and ascetic groups, and because of the patronage and protection given by warrior
kings and wealthy merchants.
Even if we take out the past caste equations and solely go by individual nature
and behavior, the pattern still remains, except that the rulers are out of the equation,
and the governments who now regulate the lives of Hindus do not render any service
to Hinduism even in countries where Hindus form a majority. Actually, in many countries
they discriminate against Hinduism because most Hindus do not perceive it as a problem
and do not use their influence to protect their faith or their community.
Fortunately, as before Hinduism has a few dedicated writers, religious teachers,
spiritual masters, committed community leaders, religious institutions, and a few
educated land owners and wealthy merchants. They support Hinduism despite the cold
shoulder they get from the politicians and the vast majority of their own the community
members. You may consider them the elite section of modern Hindu society, the Brahmanas,
Kshatriyas and Vaishyas by nature, service, and profession, not necessarily by birth.
The rest are all Shudras, by temperament, choice and profession, even if by birth
they are from higher castes.
These modern Shudras practice religion only for selfish ends. Unless there is something

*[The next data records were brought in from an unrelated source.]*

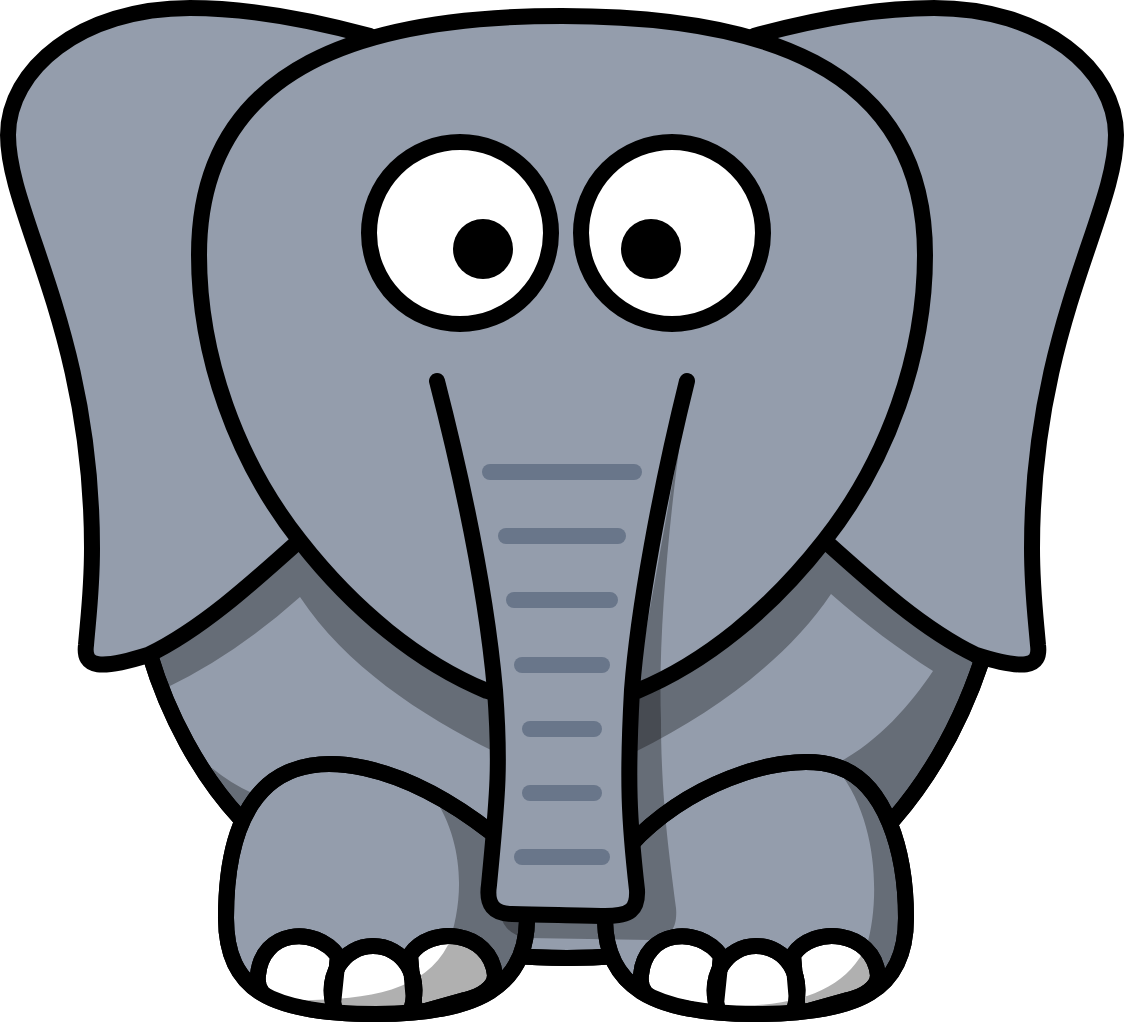
<!DOCTYPE html>
<html lang="en">
<head>
<meta charset="utf-8">
<title>Cartoon elephant</title>
<style>
:root { --skin: #949dac; --wrinkle: #69768a; --ink: #000; --white: #fff; }
html, body { margin: 0; background: var(--white); overflow: hidden; }
svg { display: block; width: 1124px; height: 1022px; }
.skin, .toe, .eye, .line { stroke: var(--ink); stroke-width: 16; stroke-linecap: round; stroke-linejoin: round; }
.skin { fill: var(--skin); }
.toe, .eye { fill: var(--white); }
.line { fill: none; }
.pupil { fill: var(--ink); }
.shade { fill: var(--ink); fill-opacity: .31; }
.wrinkles { stroke: var(--wrinkle); stroke-width: 16; stroke-linecap: round; }
</style>
</head>
<body>
<svg viewBox="0 0 1124 1022" role="img" aria-label="Cartoon elephant seen from the front">
  <defs>
    <path id="body-shape" d="M150 655C168 715 200 775 240 818C330 920 430 958 567 958C704 958 803 920 893 820C932 775 962 720 982 660L826 520H300Z"/>
    <path id="left-foot-shape" d="M226 918C226 850 242 808 268 785C315 744 405 765 492 833C518 855 527 890 527 920C526 985 480 1014 376 1014C270 1014 226 990 226 918Z"/>
    <path id="right-foot-shape" d="M605 920C605 890 614 860 640 835C700 778 790 750 838 767C885 783 906 850 906 918C906 990 860 1014 755 1014C650 1014 606 985 605 920Z"/>
    <path id="ear" d="M370 36C290 14 230 8 190 8C80 8 8 70 8 135C8 215 92 330 92 548C92 590 88 620 86 645C83 668 100 670 148 655C200 630 250 585 300 540"/>
    <g id="toes">
      <path d="M258 975C262 930 315 925 338 956L332 1014L280 1004C264 998 256 990 258 975Z"/>
      <path d="M410 955C430 925 490 930 495 975C495 988 480 997 465 1000L415 1014Z"/>
      <path d="M337 1016C321 975 345 946 373 946C402 946 425 975 409 1016Z"/>
    </g>
    <clipPath id="body-clip"><use href="#body-shape"/></clipPath>
    <clipPath id="left-foot-clip"><use href="#left-foot-shape"/></clipPath>
    <clipPath id="right-foot-clip"><use href="#right-foot-shape"/></clipPath>
  </defs>

  <g id="body">
    <use href="#body-shape" class="skin"/>
    <g class="shade" clip-path="url(#body-clip)">
      <path d="M140 695L168 687Q235 655 300 597C345 665 420 715 495 752H635C720 710 790 655 831 594C865 624 900 650 933 671C910 705 880 740 838 763L893 840L1000 660L826 500H300L130 640Z"/>
      <path d="M212 768Q230 783 252 793L240 830Z"/>
    </g>
    <use href="#body-shape" class="line"/>
  </g>

  <g id="left-foot">
    <use href="#left-foot-shape" class="skin"/>
    <g clip-path="url(#left-foot-clip)">
      <use href="#toes" class="toe"/>
      <path class="shade" d="M432 794C467 845 463 905 448 945C425 990 370 1000 300 1000V1022H540V794Z"/>
      <use href="#toes" class="line"/>
    </g>
    <use href="#left-foot-shape" class="line"/>
  </g>

  <g id="right-foot">
    <use href="#right-foot-shape" class="skin"/>
    <g clip-path="url(#right-foot-clip)">
      <use href="#toes" class="toe" x="383"/>
      <path class="shade" d="M838 770C878 820 880 900 867 945C848 985 810 1003 745 1006V1022H920V770Z"/>
      <use href="#toes" class="line" x="383"/>
    </g>
    <use href="#right-foot-shape" class="line"/>
  </g>

  <g id="ears">
    <use href="#ear" class="skin"/>
    <use href="#ear" class="skin" transform="matrix(-1 0 0 1 1124 0)"/>
  </g>

  <path id="head" class="skin" d="M562 16C750 16 925 60 925 255C925 355 888 460 824 541C770 610 705 663 637 691C590 706 534 706 487 691C419 663 354 610 300 541C236 460 199 355 199 255C199 60 374 16 562 16Z"/>

  <g id="eyes">
    <circle class="eye" cx="460" cy="233" r="91"/>
    <circle class="eye" cx="672" cy="233" r="91"/>
    <circle class="pupil" cx="483" cy="249" r="30"/>
    <circle class="pupil" cx="651" cy="249" r="30"/>
  </g>

  <g id="trunk">
    <path class="shade" d="M681 435C668 530 658 640 661 720C661 800 670 860 676 908C678 930 668 940 650 940L527 938Q505 935 500 914H610L630 720Z"/>
    <path class="skin" d="M437 381C465 490 487 600 495 690C501 770 497 800 489 885C486 905 494 914 512 914C545 915 575 915 605 916C630 916 638 910 637 890C629 820 627 780 632 690C638 610 660 490 687 381"/>
    <g class="wrinkles">
      <line x1="490" y1="472" x2="634" y2="472"/>
      <line x1="506" y1="536" x2="618" y2="536"/>
      <line x1="514" y1="600" x2="610" y2="600"/>
      <line x1="522" y1="665" x2="602" y2="665"/>
      <line x1="530" y1="729" x2="594" y2="729"/>
      <line x1="530" y1="793" x2="594" y2="793"/>
      <line x1="522" y1="857" x2="602" y2="857"/>
    </g>
  </g>
</svg>
</body>
</html>
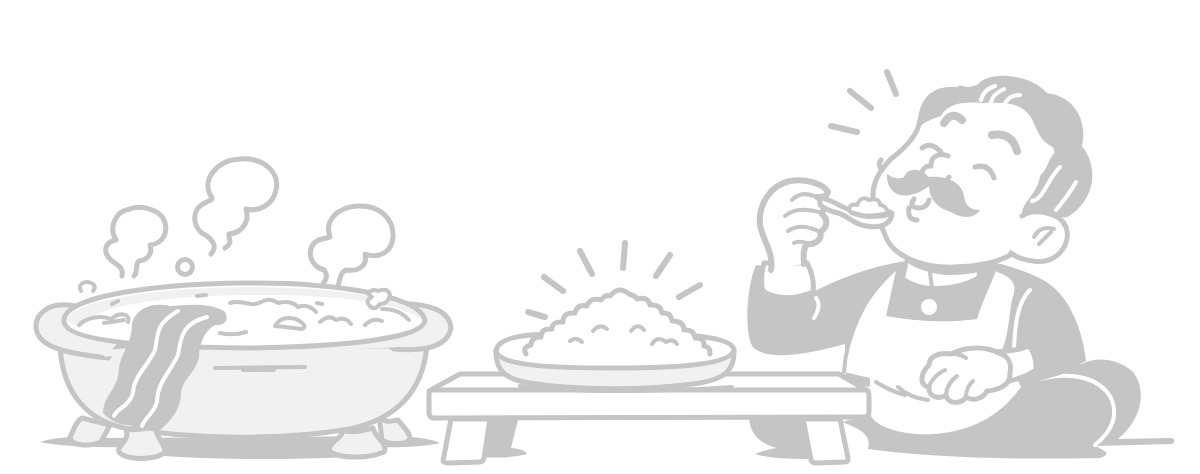
<!DOCTYPE html>
<html lang="en">
<head>
<meta charset="utf-8">
<title>Cook tasting rice beside a steaming tub</title>
<style>
:root { --ink: #c5c5c5; --tint: #f1f1f1; --paper: #ffffff; }
html, body { margin: 0; background: var(--paper); overflow: hidden; }
svg { display: block; width: 1200px; height: 474px; }
.line { fill: none; stroke: var(--ink); stroke-width: 5; stroke-linecap: round; stroke-linejoin: round; }
.thin { stroke-width: 4; }
.bold { stroke-width: 6; }
.white { fill: var(--paper); }
.tint { fill: var(--tint); }
.ink { fill: var(--ink); }
.cut { fill: none; stroke: var(--paper); stroke-width: 4; stroke-linecap: round; stroke-linejoin: round; }
</style>
</head>
<body>
<svg viewBox="0 0 1200 474" role="img" aria-label="A moustached cook in an apron sits at a low table tasting a spoonful of rice, next to a steaming bathtub of stew">

<g id="steam" class="line">
  <path class="white" d="M122 276 C124 267 117 265 111 260 C102 252 105 242 116 240 C108 227 116 211 130 209 C140 205 157 209 163 218 C170 231 163 244 150 245 C153 254 147 260 139 261 C134 266 139 270 134 276"/>
  <path class="white" d="M211 254 C218 246 212 240 207 236 C192 230 190 209 205 203 C209 200 212 201 212 198 C200 180 217 160 240 159 C265 157 280 174 276 190 C273 205 259 212 246 209 C250 222 242 233 229 234 C228 240 234 242 225 248"/>
  <path class="white" d="M320 290 C324 280 330 278 324 270 C306 265 306 242 322 239 L330 237 C324 220 338 207 358 206 C380 205 394 219 393 237 C392 253 378 259 365 254 C368 265 359 272 346 270 C338 274 342 280 336 289"/>
  <circle class="white" cx="185" cy="267" r="7.5"/>
  <path class="thin" d="M81 291 C76 283 88 279 94 285 C96 288 94 290 93 291"/>
</g>

<g id="tub">
  <path class="ink" d="M40 442 Q62 435 100 438 L400 436 Q430 438 440 443 Q420 448 380 447 L350 457 Q240 462 150 455 L125 447 Q70 448 40 442Z"/>
  <g class="line">
    <path class="tint" d="M82 418 C75 422 74 430 70 437 C70 446 90 447 101 442 L110 425Z"/>
    <path class="tint" d="M379 416 C386 424 391 421 398 420 C404 428 411 433 410 440 C402 446 388 444 382 440Z"/>
  </g>
  <path class="line tint" d="M60 346 C62 385 80 418 124 428 C195 440 285 440 350 429 C400 418 423 388 427 346Z"/>
  <g class="line">
    <path class="tint" d="M126 429 C129 437 124 442 119 448 C114 460 156 462 165 452 C165 444 157 438 156 430 C148 425 137 432 126 429Z"/>
    <path class="tint" d="M343 430 C342 440 330 440 329 450 C335 458 365 460 384 452 C389 444 375 438 373 428 C364 430 352 434 343 430Z"/>
  </g>
  <path class="line tint" d="M75 306 C50 301 35 313 36 328 C38 346 62 353 108 358 L120 344 L380 339 L394 349 C429 352 448 345 451 328 C450 313 436 306 412 304Z"/>
  <path class="line" style="stroke:var(--tint);stroke-width:7" d="M106 353 L395 344"/>
  <path class="line white" d="M64 322 C60 297 150 284 245 283 C340 282 420 297 425 320 C424 339 340 347 245 348 C150 347 67 342 64 322Z"/>
  <path class="tint" d="M67 321 C70 302 140 289 243 287 C340 287 415 299 421 318 C390 302 340 294 243 295 C150 297 90 307 80 328Z"/>
  <path class="line thin" d="M79 325 C87 317 101 315 111 319 C119 312 131 313 128 322 M230 303 C242 299 251 308 261 302 Q270 297 278 303 Q291 300 298 307 Q308 303 316 312 M320 322 Q329 314 336 320 Q345 316 351 324 M220 333 Q234 336 246 332 M275 326 Q281 315 296 319 Q309 326 302 329 Q285 327 275 326 M365 325 Q373 317 382 321 M382 309 Q398 308 409 320 M197 296 L206 295 M317 303 L322 304 M104 323 L124 320 M112 304 L118 301"/>
  <path class="line thin white" d="M368 294 Q372 288 378 291 Q388 287 390 295 Q388 304 380 304 Q374 312 369 305 Q365 300 372 297Z"/>
  <path class="line thin" d="M215 368 L305 367 M243 370 L274 370"/>
</g>

<g id="bacon">
  <path class="ink" d="M103 413 C104 394 118 390 119 368 C122 350 132 345 132 323 C136 307 155 302 170 306 C190 305 207 302 224 311 C230 318 226 326 215 325 C204 331 199 345 199 357 C195 375 180 380 181 397 C178 414 168 423 158 432 C146 424 139 432 130 425 C120 426 110 420 103 413Z"/>
  <path class="cut" d="M178 311 C155 324 158 335 155 350 C148 366 133 377 133 393 C129 407 117 408 114 416 M207 317 C180 324 181 340 178 355 C169 374 157 383 157 402 C153 415 145 417 142 426"/>
</g>

<g id="table">
  <path class="ink" d="M485 420 L518 420 L511 448 Q525 449 527 454 Q508 459 482 457Z"/>
  <path class="ink" d="M749 416 L806 416 L808 459 Q770 459 755 454 Q765 450 776 448 Q749 440 749 416Z"/>
  <g class="line">
    <path class="white" d="M451 419 L443 461 Q444 463 448 463 L480 462 Q483 462 484 458 L490 419Z"/>
    <path class="white" d="M803 419 L811 460 Q812 463 816 463 L845 462 Q849 462 848 458 L840 419Z"/>
  </g>
</g>

<g id="cook">
  <g id="legs">
    <path class="ink" d="M842 422 C870 432 870 440 868 449 Q955 461 1100 458 Q1108 456 1106 452 L1096 446 L1172 444 Q1177 441 1172 438 L1118 439 C1139 422 1149 393 1133 372 C1117 357 1094 357 1082 364 L1000 380Z"/>
    <path class="cut" d="M1040 379 C1073 371 1100 378 1111 398 C1119 416 1111 432 1095 445"/>
  </g>

  <g id="jacket">
    <path class="ink" d="M756 265 C747 285 744 330 752 346 C764 360 798 357 845 344 L846 385 L990 395 L1060 375 L1086 361 C1082 325 1067 294 1045 281 C1025 270 1000 263 990 262 L912 260 C872 266 845 276 813 292 L800 270Z"/>
    <path class="cut" d="M816 298 Q822 305 814 318 M1014 350 C1015 322 1018 302 1030 290"/>
  </g>

  <g id="apron">
    <path class="white" d="M899 268 C865 298 846 335 844 372 L870 378 L870 414 C875 428 905 436 935 434 C975 430 1000 415 1021 387 L1003 350 C1014 325 1015 295 1017 283 C1012 276 1004 272 996 271 L976 319 C946 323 916 322 888 315Z"/>
    <path class="line thin" d="M844 372 C846 335 865 298 888 272 M998 270 C1015 276 1020 285 1014 300 C1010 322 1011 335 1004 350 M876 382 Q890 391 905 395 M898 387 Q910 398 928 400"/>
    <path class="ink" d="M897 266 L886 316 Q930 324 977 319 L994 265Z"/>
    <path class="line thin white" d="M907 259 L903 279 Q918 288 932 288 Q956 289 978 278 L980 270 Q948 276 930 270 Q914 267 907 259Z"/>
    <path class="line thin" d="M930 272 L932 288"/>
    <circle class="white" cx="929" cy="307" r="8"/>
  </g>

  <g id="resting-hand" class="line">
    <path class="white" d="M994 352 Q1014 352 1029 346 Q1037 356 1036 370 Q1022 379 1005 382Z"/>
    <path class="white" d="M1001 354 C987 346 967 346 951 354 C938 352 929 357 929 365 C920 374 919 386 929 387 C928 397 940 400 946 395 C948 405 962 404 966 397 C974 402 983 398 987 391 C1000 390 1011 384 1010 373 C1012 362 1007 356 1001 354Z"/>
    <path class="thin" d="M929 386 Q934 375 945 370 M946 395 Q947 383 957 376 M966 397 Q966 387 973 381 M952 354 Q961 354 966 358"/>
  </g>

  <g id="head">
    <path class="line white" d="M920 120 C918 136 904 149 891 159 C874 176 869 193 876 210 C879 222 883 229 885 235 C891 254 920 269 955 267 C986 266 1009 260 1022 246 L1064 180 L1045 105 L960 88Z"/>
    <path class="line white" d="M1022 216 C1033 208 1060 212 1066 227 C1072 246 1055 265 1033 261 Q1018 259 1011 253"/>
    <path class="line thin" d="M1034 237 Q1040 225 1054 229 M1039 244 Q1046 237 1051 232"/>
    <path class="ink" d="M918 128 C917 102 929 85 957 87 C965 91 970 86 977 85 C990 70 1030 74 1047 93 C1073 96 1088 119 1082 146 C1098 166 1096 196 1072 214 Q1064 221 1056 214 Q1039 209 1022 217 C1020 203 1038 194 1040 176 C1050 166 1047 158 1059 149 C1042 145 1038 133 1032 119 C1022 102 1005 102 983 103 C960 101 947 105 941 116 C932 119 924 122 918 128Z"/>
    <path class="cut" d="M981 100 Q983 90 995 86 M991 102 Q993 94 1004 89 M1005 103 Q1010 95 1020 95 M1032 201 C1043 200 1047 180 1060 167 M1056 210 Q1070 193 1076 182"/>
    <g id="face">
      <path class="line bold" d="M944 123 Q952 110 962 120 M992 135 Q1012 132 1017 151" style="stroke-width:8"/>
      <path class="line" d="M922 148 Q931 141 941 152 M975 167 Q989 163 994 178 M881 160 Q877 164 882 170"/>
      <path class="line white" d="M948 156 C939 152 930 157 931 166 C920 165 919 180 928 182 C936 187 946 184 949 177"/>
      <path class="ink" d="M929 177 C918 166 907 169 904 177 C899 180 893 178 887 174 C886 188 896 198 909 195 C917 194 924 190 929 186 C929 199 939 209 951 212 C962 219 974 219 980 210 C970 210 965 205 964 196 C962 181 944 175 929 177Z"/>
      <path class="line" d="M914 199 Q908 207 919 208 Q927 208 929 200 M909 208 Q907 220 917 220"/>
    </g>
  </g>

  <g id="spoon-hand">
    <path class="line white" d="M764 263 C761 276 760 286 764 292 C780 301 798 298 813 292 Q815 278 807 263Z"/>
    <path class="line bold white" d="M771 270 C774 253 763 241 760 225 C758 204 771 185 790 181 C805 178 824 184 828 192 Q827 197 817 197 C824 202 824 209 822 214 C829 220 827 228 820 232 C823 240 814 245 807 244 C802 250 804 258 804 264"/>
    <path class="line thin" d="M792 200 Q801 190 817 197 M785 216 Q797 205 822 213 M788 231 Q801 222 820 232 M794 243 Q801 240 809 244"/>
    <path class="line white" d="M820 198 C831 198 840 208 852 210 C866 207 882 208 892 213 C892 223 882 229 866 226 C852 224 849 216 838 213 Q828 211 820 205Z"/>
    <path class="line thin white" d="M849 211 Q849 203 857 205 Q861 195 869 200 Q879 197 880 205 Q886 205 888 213Q868 219 849 211Z"/>
    <path class="line thin" d="M851 213 Q868 220 890 215"/>
  </g>
</g>

<g id="tabletop" class="line">
  <path class="white" d="M460 374 L839 374 L868 391 L429 391Z"/>
  <path class="white" d="M432 390 L866 390 Q869 391 869 395 L869 412 Q869 417 864 417 L434 418 Q429 418 429 412 L429 394 Q429 391 432 390Z"/>
  <path class="thin" d="M520 386 Q560 391 616 391 Q680 391 732 387"/>
</g>

<g id="rice-plate">
  <path class="line tint" d="M496 350 C495 372 508 380 530 383 C580 391 655 390 700 383 C724 379 735 370 734 350Z"/>
  <path class="line white" d="M496 351 C498 331 552 334 616 333 C682 333 733 336 734 350 C731 364 680 368 616 368 C552 368 499 366 496 351Z"/>
  <path class="white" d="M525 356 Q526 342 540 335 L690 335 Q707 340 710 356 Q616 370 525 356Z"/>
  <path class="line white" d="M526 354 Q522 347 531 345 Q531 337 541 337 Q541 328 552 329 Q552 321 563 322 Q563 312 575 313 Q577 304 587 306 Q590 297 601 300 Q606 294 610 296 Q619 285 629 294 Q636 296 637 299 Q648 296 650 305 Q661 304 662 313 Q671 312 672 321 Q684 321 684 330 Q694 329 695 338 Q705 338 704 346 Q711 347 710 354"/>
  <path class="line thin" d="M570 341 Q576 336 582 342 M593 331 Q600 323 607 329 M631 331 Q638 322 644 330 M652 344 Q658 335 666 342 Q673 338 677 344"/>
</g>

<g id="sparkle-lines" class="line bold">
  <path d="M528 312 L545 317 M544 277 L563 291 M580 251 L592 274 M625 243 L623 268 M670 255 L656 276 M700 285 L679 297"/>
  <path d="M831 126 L857 132 M850 91 L871 108 M887 72 L896 94"/>
</g>

</svg>
</body>
</html>
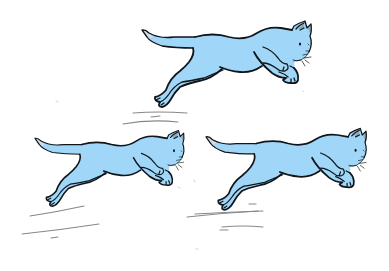
<!DOCTYPE html>
<html lang="en">
<head>
<meta charset="utf-8">
<title>Three leaping blue cats</title>
<style>
:root { --paper: #fff; --fur: #a0d7f9; --ink: #10151a; --pencil: #85888a; --faint: #c3c5c6; }
html, body { margin: 0; background: var(--paper); overflow: hidden; }
svg { display: block; width: 389px; height: 271px; }
.fur { fill: var(--fur); }
.outline { fill: none; stroke: var(--ink); stroke-width: 1.3; stroke-linecap: round; stroke-linejoin: round; }
.heavy { stroke-width: 1.8; }
.fine { stroke-width: 0.7; }
.eye { fill: var(--ink); }
.tail-tip { fill: #d3dde3; }
.ear-inside { fill: #8fa9b8; }
.speed { fill: none; stroke: var(--pencil); stroke-width: 1.1; stroke-linecap: round; }
.speck { fill: none; stroke: var(--faint); stroke-width: 0.8; stroke-linecap: round; }
</style>
</head>
<body>
<svg viewBox="0 0 389 271" role="img" aria-label="Three blue cats leaping to the right">
  <defs>
    <g id="cat">
      <path class="fur" d="M142 30 Q145 29 149 33 Q160 39 174 37 L195 37 Q213 32 229 37 Q245 41 257 33 Q268 26 281 28 L292 30 L294 26 Q299 23 305 21 L307 28 L311 24 Q312 31 310 36 Q313 44 309 52 Q307 57 301 60 L294 61 Q295 64 294 68 Q299 73 298 80 Q297 84 291 83 Q285 83 283 80 L286 78 Q279 78 272 73 Q266 69 262 66 Q252 73 240 72 Q229 70 222 69 Q211 79 199 81 Q186 84 180 87 Q174 93 171 99 Q167 106 162 107 Q157 107 160 102 Q154 101 155 97 Q161 96 166 90 Q170 78 180 71 Q189 64 194 53 L193 48 Q176 48 162 46 Q150 42 147 37 Z"/>
      <path class="tail-tip" d="M142 30 Q145 29 149 33 L153 36 L150 39 L147 37 Z"/>
      <path class="ear-inside" d="M296 27 Q300 24 304 23 L304 28 L300 29 Z M308 29 L311 25 L310 33 Z"/>
      <path class="outline" d="M142 30 Q145 29 149 33 Q160 39 174 37 L195 37 M193 48 Q176 48 162 46 Q150 42 147 37 L142 30"/>
      <path class="outline heavy" d="M195 37 Q213 32 229 37 Q245 41 257 33 Q268 26 281 28 L292 30"/>
      <path class="outline" d="M292 30 L294 26 Q299 23 305 21 L307 28 L311 24 Q312 31 310 36 Q313 44 309 52 M296 29 Q299 25 304 23 M300 30 L304 28"/>
      <path class="outline fine" d="M309 52 Q307 57 301 60 L294 61 M303 55 L308 54 M304 58 L311 57 M305 60 L309 63 M302 61 L305 66 M293 60 Q297 62 301 60"/>
      <path class="outline heavy" d="M193 48 Q195 54 189 62 Q185 67 180 71 Q170 78 166 90 Q161 96 155 97 Q154 101 160 102 Q157 107 162 107 Q167 106 171 99 Q174 93 180 87 Q186 84 199 81 Q211 79 222 69"/>
      <path class="outline heavy" d="M220 67 Q229 71 240 72 Q252 73 262 66"/>
      <path class="outline" d="M223 70 Q213 74 204 78 Q190 81 182 82 Q174 86 169 94 Q165 100 160 102 M156 100 L160 98 M161 105 L164 103"/>
      <path class="outline heavy" d="M254 52 Q259 62 272 73 Q279 78 286 78 M286 78 L283 80 Q285 83 291 83 Q297 84 298 80 Q299 73 294 68"/>
      <path class="outline" d="M263 47 Q272 50 278 58 Q282 64 287 64 Q290 69 285 71 Q280 72 276 68 Q269 63 263 63 M279 72 Q285 74 288 77 M290 66 L294 68 M283 70 L284 67 M291 82 L291 79 M295 81 L294 78"/>
      <ellipse class="eye" cx="300" cy="44" rx="1.1" ry="1.6"/>
      <path class="outline fine" d="M308 44 L309 45 M306 51 L309 51"/>
    </g>
  </defs>
  <rect width="389" height="271" fill="#fff"/>

  <g id="speed-lines" class="speed">
    <path d="M133 113 Q158 111 187 113"/>
    <path d="M123 124 Q150 119 178 122"/>
    <path d="M151 117 L160 116"/>
    <path d="M30 216 Q57 212 84 206"/>
    <path d="M22 234 Q60 230 99 224"/>
    <path d="M51 238 L58 237"/>
    <path d="M187 217 Q222 213 258 211"/>
    <path d="M195 214 Q230 212 263 211"/>
    <path d="M222 227 Q243 225 263 227"/>
    <path d="M249 204 L256 204 M220 230 L228 230"/>
  </g>
  <path class="speck" d="M56 101 L58 102 M196 249 L198 249 M194 180 L195 182 M178 187 L180 188 M303 91 L304 92"/>

  <use href="#cat"/>
  <use href="#cat" transform="translate(-90 112) scale(.88)"/>
  <use href="#cat" transform="translate(71.5 108.5) scale(.947)"/>
</svg>
</body>
</html>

in it for them, they will not even bother to appreciate the good work done by others
for the community. You will find these Shudras in all wakes of life and you can
observe their indifference and ignorance. They will go to temples to bribe the gods
and demand reciprocal benefits, celebrate a few festivals, watch devotional programs,
perform some ceremonies, and in extreme cases indulge in magical rituals. There
their faith ends. Most of them cannot go beyond these superficial aspects of religion
because they are too poor or too ignorant or too busy to focus upon their own spiritual
Therefore, for some decades in future you can expect a lot more commotion, confusion,
evil, crime, politics, corruption, gender discrimination, and many such evils in
Hindu society. You can also expect problems to Hindus worldwide due to religious
wars, crimes and violence from extremist elements in all religions. Going by the
current trends Hinduism may likely undergo a radical transformation and become more
Christianized because of the corrupt influences, and misinformation. The film industry
will continue to distort Hinduism and Hindu culture for its own ends, until people
forget its true and essential nature and remember only the mythology and the false
imagery the film world creates for them.
However let us hope that in the eye of that storm, under such dark clouds, dedicated
and pious modern Brahmanas and Kshatriyas of the modern Hindu community, from all
caste and national backgrounds, will carry forward the light of knowledge and wisdom
contained in the ageless scriptures of Hinduism into the next century.
The Antiquity of Shaivism
Your Life As a Hindu
Dealing With Misinformation and Negative Propaganda. Do You Care?
Hinduism in America
Is it right to impose a one language policy in India?
The Future of Hinduism
The Meaning of His Own Name a Politician Forgot